[Saved entries]
#####

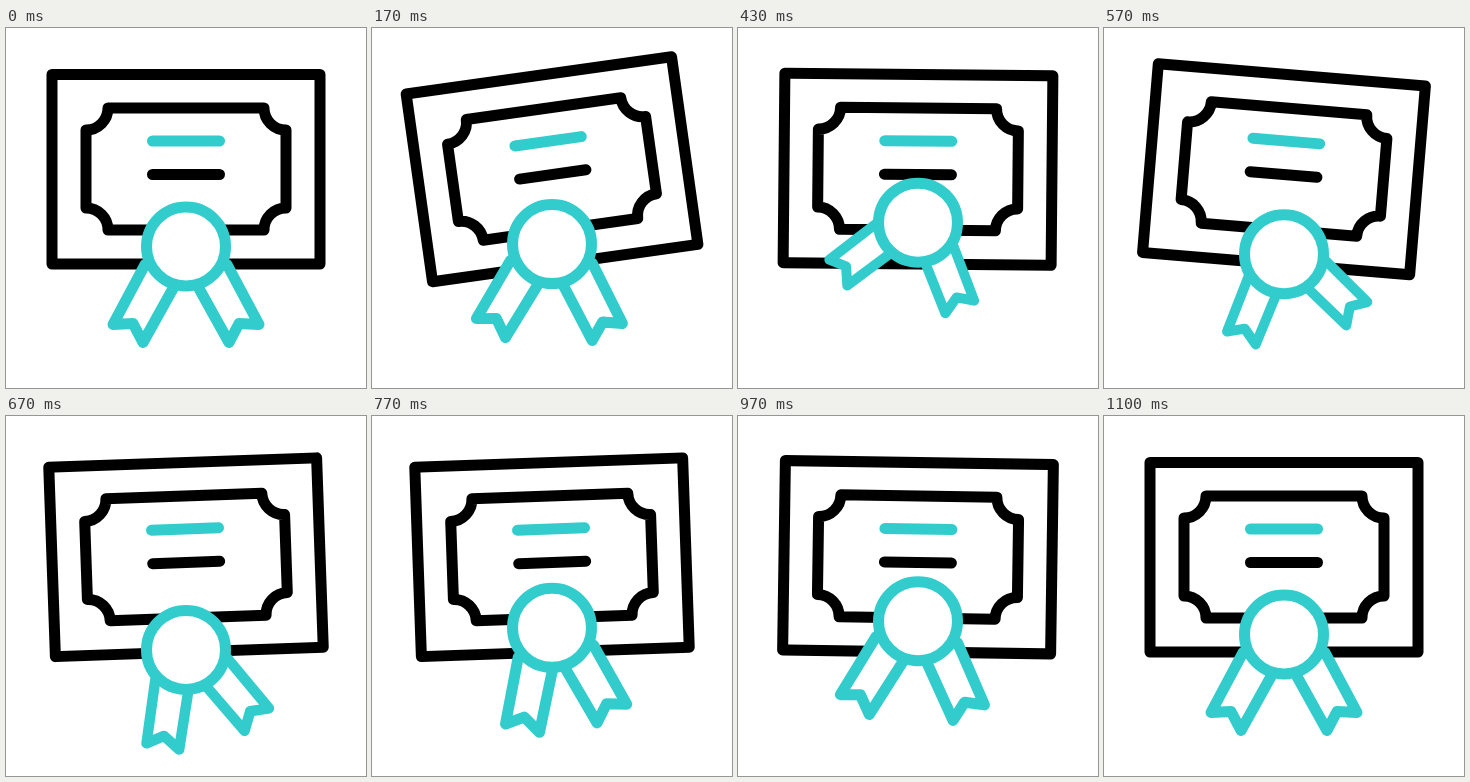
An HTML page for the animation above (1.67 s loop, 360 by 360 pixels).

```html
<!DOCTYPE html>
<html lang="en">
<head>
<meta charset="utf-8">
<title>Certificate</title>
<style>
  html, body { margin: 0; height: 100%; overflow: hidden; background: #fff; }
  svg { display: block; width: 100vw; height: 100vh; }
  path, circle {
    fill: #fff; stroke: #000; stroke-width: 11;
    stroke-linecap: round; stroke-linejoin: round;
  }
  .teal { stroke: #33cccc; }
</style>
</head>
<body>
<svg viewBox="0 0 360 360">
  <g id="sheet">
    <path d="M46 46.5H314V236H46Z"/>
    <path d="M102 80H258A22 22 0 0 0 280 102V180A22 22 0 0 0 258 202H102A22 22 0 0 0 80 180V102A22 22 0 0 0 102 80Z"/>
    <path class="teal" d="M146.5 113H213.5"/>
    <path d="M146.5 146.5H213.5"/>
  </g>
  <!-- The medal is drawn around its own centre -->
  <g id="medal">
    <path id="left" class="teal" d="M-41 18L-73 78L-53 77L-43 96L-13 42"/>
    <path id="right" class="teal" d="M41 18L73 78L53 77L43 96L13 42"/>
    <circle class="teal" r="39.5"/>
  </g>
</svg>
<script>
const LOOP = 1670, FPS = 30, END = 33;
const $ = id => document.getElementById(id);

// Keys are [step, value]; the value eases in and out between them.
const lift = [[4, 0], [10, -35.5], [19.5, 16], [25.5, -20], [32, -8]];
const swingLeft = [[4, 0], [10, 34.6], [20.5, -20.5], [32, 8]];
const swingRight = [[4, 0], [10, 22.8], [17, -17], [26, 4], [31, 5]];
const size = [[4, 1], [10, 0.9], [17, 0.9], [23, 1]];

function ease(keys, n) {
  const i = keys.findIndex(k => k[0] > n);
  if (i === 0) return keys[0][1];
  if (i < 0) return keys[keys.length - 1][1];
  const [n0, v0] = keys[i - 1], [n1, v1] = keys[i];
  return v0 + (v1 - v0) * (1 - Math.cos(Math.PI * (n - n0) / (n1 - n0))) / 2;
}

// Tilt steadily, snap back, then ring out like a spring.
function tilt(n) {
  const peak = 10, back = 12.9;
  if (n <= peak) return -1.6 * n;
  if (n <= back) return -16 * (back - n) / (back - peak);
  const x = n - back;
  return 10.3 * Math.exp(-0.145 * x) * Math.sin(Math.PI * x / 6);
}

function draw(now) {
  let n = Math.floor((now % LOOP) * FPS / 1000 + 0.15);
  if (n >= END) n = 0;
  const s = ease(size, n);
  const move = (id, value) => $(id).setAttribute("transform", value);
  move("sheet", `rotate(${tilt(n)} 180 141)`);
  move("medal", `translate(180 ${218.5 + ease(lift, n)})`);
  move("left", `rotate(${ease(swingLeft, n)}) scale(${s})`);
  move("right", `rotate(${ease(swingRight, n)}) scale(${s})`);
}

const start = performance.now();
function tick() {
  draw(performance.now() - start);
  requestAnimationFrame(tick);
}
tick();
</script>
</body>
</html>
```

#####

● Description of the task
Write out every line of the entries that holds the word "path".

● Output
  path, circle {
    <path d="M46 46.5H314V236H46Z"/>
    <path d="M102 80H258A22 22 0 0 0 280 102V180A22 22 0 0 0 258 202H102A22 22 0 0 0 80 180V102A22 22 0 0 0 102 80Z"/>
    <path class="teal" d="M146.5 113H213.5"/>
    <path d="M146.5 146.5H213.5"/>
    <path id="left" class="teal" d="M-41 18L-73 78L-53 77L-43 96L-13 42"/>
    <path id="right" class="teal" d="M41 18L73 78L53 77L43 96L13 42"/>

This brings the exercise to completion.